[Your assignment] Could you write out each entry exactly as it reads?

[Given records]
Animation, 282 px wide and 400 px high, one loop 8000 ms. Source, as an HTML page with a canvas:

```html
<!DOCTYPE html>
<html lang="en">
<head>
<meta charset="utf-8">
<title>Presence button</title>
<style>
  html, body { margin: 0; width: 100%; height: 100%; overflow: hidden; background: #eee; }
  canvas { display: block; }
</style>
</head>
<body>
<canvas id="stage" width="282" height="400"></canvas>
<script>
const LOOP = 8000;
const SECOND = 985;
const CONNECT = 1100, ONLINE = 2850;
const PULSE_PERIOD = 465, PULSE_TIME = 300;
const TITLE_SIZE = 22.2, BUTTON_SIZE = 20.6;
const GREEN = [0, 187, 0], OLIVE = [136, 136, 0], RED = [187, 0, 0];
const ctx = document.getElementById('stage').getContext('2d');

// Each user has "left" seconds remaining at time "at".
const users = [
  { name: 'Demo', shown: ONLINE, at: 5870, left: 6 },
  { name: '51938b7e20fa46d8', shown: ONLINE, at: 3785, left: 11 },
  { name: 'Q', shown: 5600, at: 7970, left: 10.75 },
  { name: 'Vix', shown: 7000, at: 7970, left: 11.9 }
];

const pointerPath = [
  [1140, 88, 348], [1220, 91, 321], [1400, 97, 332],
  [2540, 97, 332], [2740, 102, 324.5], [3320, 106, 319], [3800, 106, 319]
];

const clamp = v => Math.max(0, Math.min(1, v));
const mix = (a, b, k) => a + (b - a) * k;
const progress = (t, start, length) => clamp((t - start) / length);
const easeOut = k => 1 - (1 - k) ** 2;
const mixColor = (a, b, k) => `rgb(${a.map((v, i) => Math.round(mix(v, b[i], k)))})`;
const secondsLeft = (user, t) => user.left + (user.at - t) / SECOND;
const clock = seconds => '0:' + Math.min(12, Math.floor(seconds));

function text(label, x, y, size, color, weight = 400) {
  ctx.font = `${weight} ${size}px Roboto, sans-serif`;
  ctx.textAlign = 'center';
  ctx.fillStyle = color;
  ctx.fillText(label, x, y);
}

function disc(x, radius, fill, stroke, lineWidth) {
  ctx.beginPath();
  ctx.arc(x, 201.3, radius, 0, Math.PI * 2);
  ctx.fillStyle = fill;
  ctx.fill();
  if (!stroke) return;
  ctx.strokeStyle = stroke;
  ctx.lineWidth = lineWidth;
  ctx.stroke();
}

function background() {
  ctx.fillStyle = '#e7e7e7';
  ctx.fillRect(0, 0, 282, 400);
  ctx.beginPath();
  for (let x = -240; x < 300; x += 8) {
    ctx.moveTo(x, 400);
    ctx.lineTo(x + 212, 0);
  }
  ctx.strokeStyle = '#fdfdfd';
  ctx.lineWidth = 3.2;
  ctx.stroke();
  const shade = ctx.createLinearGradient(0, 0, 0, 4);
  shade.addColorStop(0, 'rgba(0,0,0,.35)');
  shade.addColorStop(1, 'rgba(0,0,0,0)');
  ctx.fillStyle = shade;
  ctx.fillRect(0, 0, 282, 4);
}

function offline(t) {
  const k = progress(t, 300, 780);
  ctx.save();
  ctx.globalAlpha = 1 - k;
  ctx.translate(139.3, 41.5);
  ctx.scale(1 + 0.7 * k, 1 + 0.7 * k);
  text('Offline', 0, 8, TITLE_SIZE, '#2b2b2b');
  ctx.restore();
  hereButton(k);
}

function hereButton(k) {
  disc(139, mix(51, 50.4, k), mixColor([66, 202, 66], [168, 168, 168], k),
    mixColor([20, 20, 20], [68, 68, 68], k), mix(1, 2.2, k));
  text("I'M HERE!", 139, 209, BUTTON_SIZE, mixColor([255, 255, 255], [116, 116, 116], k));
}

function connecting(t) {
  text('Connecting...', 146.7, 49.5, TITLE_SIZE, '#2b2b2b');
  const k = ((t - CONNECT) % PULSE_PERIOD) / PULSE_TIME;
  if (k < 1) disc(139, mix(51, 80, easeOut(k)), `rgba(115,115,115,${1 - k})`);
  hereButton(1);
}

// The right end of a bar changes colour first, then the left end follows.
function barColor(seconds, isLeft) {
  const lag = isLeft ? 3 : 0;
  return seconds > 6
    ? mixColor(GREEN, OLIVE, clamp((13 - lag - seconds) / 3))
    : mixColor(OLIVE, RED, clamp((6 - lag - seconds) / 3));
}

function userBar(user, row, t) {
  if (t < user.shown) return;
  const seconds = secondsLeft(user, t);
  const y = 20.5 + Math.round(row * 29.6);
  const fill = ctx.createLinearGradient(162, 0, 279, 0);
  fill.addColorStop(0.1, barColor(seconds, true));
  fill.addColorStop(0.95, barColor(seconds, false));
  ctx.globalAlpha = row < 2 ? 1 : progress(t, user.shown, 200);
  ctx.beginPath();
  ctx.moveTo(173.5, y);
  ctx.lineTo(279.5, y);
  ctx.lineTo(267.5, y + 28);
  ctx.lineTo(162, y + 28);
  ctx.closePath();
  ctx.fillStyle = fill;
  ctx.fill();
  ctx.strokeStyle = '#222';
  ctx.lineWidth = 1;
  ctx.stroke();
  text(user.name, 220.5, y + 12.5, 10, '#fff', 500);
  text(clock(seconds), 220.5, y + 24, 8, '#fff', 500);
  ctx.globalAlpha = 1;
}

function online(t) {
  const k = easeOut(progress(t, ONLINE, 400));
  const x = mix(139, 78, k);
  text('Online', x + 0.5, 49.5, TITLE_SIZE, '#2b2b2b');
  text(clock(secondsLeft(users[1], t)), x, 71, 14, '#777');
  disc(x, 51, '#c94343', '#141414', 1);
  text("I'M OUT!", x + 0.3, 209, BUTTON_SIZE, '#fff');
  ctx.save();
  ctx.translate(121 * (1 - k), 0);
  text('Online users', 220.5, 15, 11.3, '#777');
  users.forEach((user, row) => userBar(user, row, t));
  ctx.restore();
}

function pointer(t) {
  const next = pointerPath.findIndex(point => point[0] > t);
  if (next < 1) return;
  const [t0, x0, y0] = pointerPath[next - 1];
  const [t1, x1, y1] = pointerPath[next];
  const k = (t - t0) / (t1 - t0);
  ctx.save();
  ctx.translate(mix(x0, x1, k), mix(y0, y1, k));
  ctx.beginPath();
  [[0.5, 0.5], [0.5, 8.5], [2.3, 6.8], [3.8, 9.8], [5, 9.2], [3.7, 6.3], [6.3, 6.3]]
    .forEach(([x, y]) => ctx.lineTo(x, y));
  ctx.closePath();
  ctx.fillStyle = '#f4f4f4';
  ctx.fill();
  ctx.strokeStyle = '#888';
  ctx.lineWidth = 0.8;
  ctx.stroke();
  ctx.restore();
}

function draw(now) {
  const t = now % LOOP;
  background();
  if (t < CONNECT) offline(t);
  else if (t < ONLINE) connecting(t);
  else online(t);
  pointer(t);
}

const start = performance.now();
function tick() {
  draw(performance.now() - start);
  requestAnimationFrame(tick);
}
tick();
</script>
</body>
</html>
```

[Problem solution]
Animation, 282 px wide and 400 px high, one loop 8000 ms. Source, as an HTML page with a canvas:

```html
<!DOCTYPE html>
<html lang="en">
<head>
<meta charset="utf-8">
<title>Presence button</title>
<style>
  html, body { margin: 0; width: 100%; height: 100%; overflow: hidden; background: #eee; }
  canvas { display: block; }
</style>
</head>
<body>
<canvas id="stage" width="282" height="400"></canvas>
<script>
const LOOP = 8000;
const SECOND = 985;
const CONNECT = 1100, ONLINE = 2850;
const PULSE_PERIOD = 465, PULSE_TIME = 300;
const TITLE_SIZE = 22.2, BUTTON_SIZE = 20.6;
const GREEN = [0, 187, 0], OLIVE = [136, 136, 0], RED = [187, 0, 0];
const ctx = document.getElementById('stage').getContext('2d');

// Each user has "left" seconds remaining at time "at".
const users = [
  { name: 'Demo', shown: ONLINE, at: 5870, left: 6 },
  { name: '51938b7e20fa46d8', shown: ONLINE, at: 3785, left: 11 },
  { name: 'Q', shown: 5600, at: 7970, left: 10.75 },
  { name: 'Vix', shown: 7000, at: 7970, left: 11.9 }
];

const pointerPath = [
  [1140, 88, 348], [1220, 91, 321], [1400, 97, 332],
  [2540, 97, 332], [2740, 102, 324.5], [3320, 106, 319], [3800, 106, 319]
];

const clamp = v => Math.max(0, Math.min(1, v));
const mix = (a, b, k) => a + (b - a) * k;
const progress = (t, start, length) => clamp((t - start) / length);
const easeOut = k => 1 - (1 - k) ** 2;
const mixColor = (a, b, k) => `rgb(${a.map((v, i) => Math.round(mix(v, b[i], k)))})`;
const secondsLeft = (user, t) => user.left + (user.at - t) / SECOND;
const clock = seconds => '0:' + Math.min(12, Math.floor(seconds));

function text(label, x, y, size, color, weight = 400) {
  ctx.font = `${weight} ${size}px Roboto, sans-serif`;
  ctx.textAlign = 'center';
  ctx.fillStyle = color;
  ctx.fillText(label, x, y);
}

function disc(x, radius, fill, stroke, lineWidth) {
  ctx.beginPath();
  ctx.arc(x, 201.3, radius, 0, Math.PI * 2);
  ctx.fillStyle = fill;
  ctx.fill();
  if (!stroke) return;
  ctx.strokeStyle = stroke;
  ctx.lineWidth = lineWidth;
  ctx.stroke();
}

function background() {
  ctx.fillStyle = '#e7e7e7';
  ctx.fillRect(0, 0, 282, 400);
  ctx.beginPath();
  for (let x = -240; x < 300; x += 8) {
    ctx.moveTo(x, 400);
    ctx.lineTo(x + 212, 0);
  }
  ctx.strokeStyle = '#fdfdfd';
  ctx.lineWidth = 3.2;
  ctx.stroke();
  const shade = ctx.createLinearGradient(0, 0, 0, 4);
  shade.addColorStop(0, 'rgba(0,0,0,.35)');
  shade.addColorStop(1, 'rgba(0,0,0,0)');
  ctx.fillStyle = shade;
  ctx.fillRect(0, 0, 282, 4);
}

function offline(t) {
  const k = progress(t, 300, 780);
  ctx.save();
  ctx.globalAlpha = 1 - k;
  ctx.translate(139.3, 41.5);
  ctx.scale(1 + 0.7 * k, 1 + 0.7 * k);
  text('Offline', 0, 8, TITLE_SIZE, '#2b2b2b');
  ctx.restore();
  hereButton(k);
}

function hereButton(k) {
  disc(139, mix(51, 50.4, k), mixColor([66, 202, 66], [168, 168, 168], k),
    mixColor([20, 20, 20], [68, 68, 68], k), mix(1, 2.2, k));
  text("I'M HERE!", 139, 209, BUTTON_SIZE, mixColor([255, 255, 255], [116, 116, 116], k));
}

function connecting(t) {
  text('Connecting...', 146.7, 49.5, TITLE_SIZE, '#2b2b2b');
  const k = ((t - CONNECT) % PULSE_PERIOD) / PULSE_TIME;
  if (k < 1) disc(139, mix(51, 80, easeOut(k)), `rgba(115,115,115,${1 - k})`);
  hereButton(1);
}

// The right end of a bar changes colour first, then the left end follows.
function barColor(seconds, isLeft) {
  const lag = isLeft ? 3 : 0;
  return seconds > 6
    ? mixColor(GREEN, OLIVE, clamp((13 - lag - seconds) / 3))
    : mixColor(OLIVE, RED, clamp((6 - lag - seconds) / 3));
}

function userBar(user, row, t) {
  if (t < user.shown) return;
  const seconds = secondsLeft(user, t);
  const y = 20.5 + Math.round(row * 29.6);
  const fill = ctx.createLinearGradient(162, 0, 279, 0);
  fill.addColorStop(0.1, barColor(seconds, true));
  fill.addColorStop(0.95, barColor(seconds, false));
  ctx.globalAlpha = row < 2 ? 1 : progress(t, user.shown, 200);
  ctx.beginPath();
  ctx.moveTo(173.5, y);
  ctx.lineTo(279.5, y);
  ctx.lineTo(267.5, y + 28);
  ctx.lineTo(162, y + 28);
  ctx.closePath();
  ctx.fillStyle = fill;
  ctx.fill();
  ctx.strokeStyle = '#222';
  ctx.lineWidth = 1;
  ctx.stroke();
  text(user.name, 220.5, y + 12.5, 10, '#fff', 500);
  text(clock(seconds), 220.5, y + 24, 8, '#fff', 500);
  ctx.globalAlpha = 1;
}

function online(t) {
  const k = easeOut(progress(t, ONLINE, 400));
  const x = mix(139, 78, k);
  text('Online', x + 0.5, 49.5, TITLE_SIZE, '#2b2b2b');
  text(clock(secondsLeft(users[1], t)), x, 71, 14, '#777');
  disc(x, 51, '#c94343', '#141414', 1);
  text("I'M OUT!", x + 0.3, 209, BUTTON_SIZE, '#fff');
  ctx.save();
  ctx.translate(121 * (1 - k), 0);
  text('Online users', 220.5, 15, 11.3, '#777');
  users.forEach((user, row) => userBar(user, row, t));
  ctx.restore();
}

function pointer(t) {
  const next = pointerPath.findIndex(point => point[0] > t);
  if (next < 1) return;
  const [t0, x0, y0] = pointerPath[next - 1];
  const [t1, x1, y1] = pointerPath[next];
  const k = (t - t0) / (t1 - t0);
  ctx.save();
  ctx.translate(mix(x0, x1, k), mix(y0, y1, k));
  ctx.beginPath();
  [[0.5, 0.5], [0.5, 8.5], [2.3, 6.8], [3.8, 9.8], [5, 9.2], [3.7, 6.3], [6.3, 6.3]]
    .forEach(([x, y]) => ctx.lineTo(x, y));
  ctx.closePath();
  ctx.fillStyle = '#f4f4f4';
  ctx.fill();
  ctx.strokeStyle = '#888';
  ctx.lineWidth = 0.8;
  ctx.stroke();
  ctx.restore();
}

function draw(now) {
  const t = now % LOOP;
  background();
  if (t < CONNECT) offline(t);
  else if (t < ONLINE) connecting(t);
  else online(t);
  pointer(t);
}

const start = performance.now();
function tick() {
  draw(performance.now() - start);
  requestAnimationFrame(tick);
}
tick();
</script>
</body>
</html>
```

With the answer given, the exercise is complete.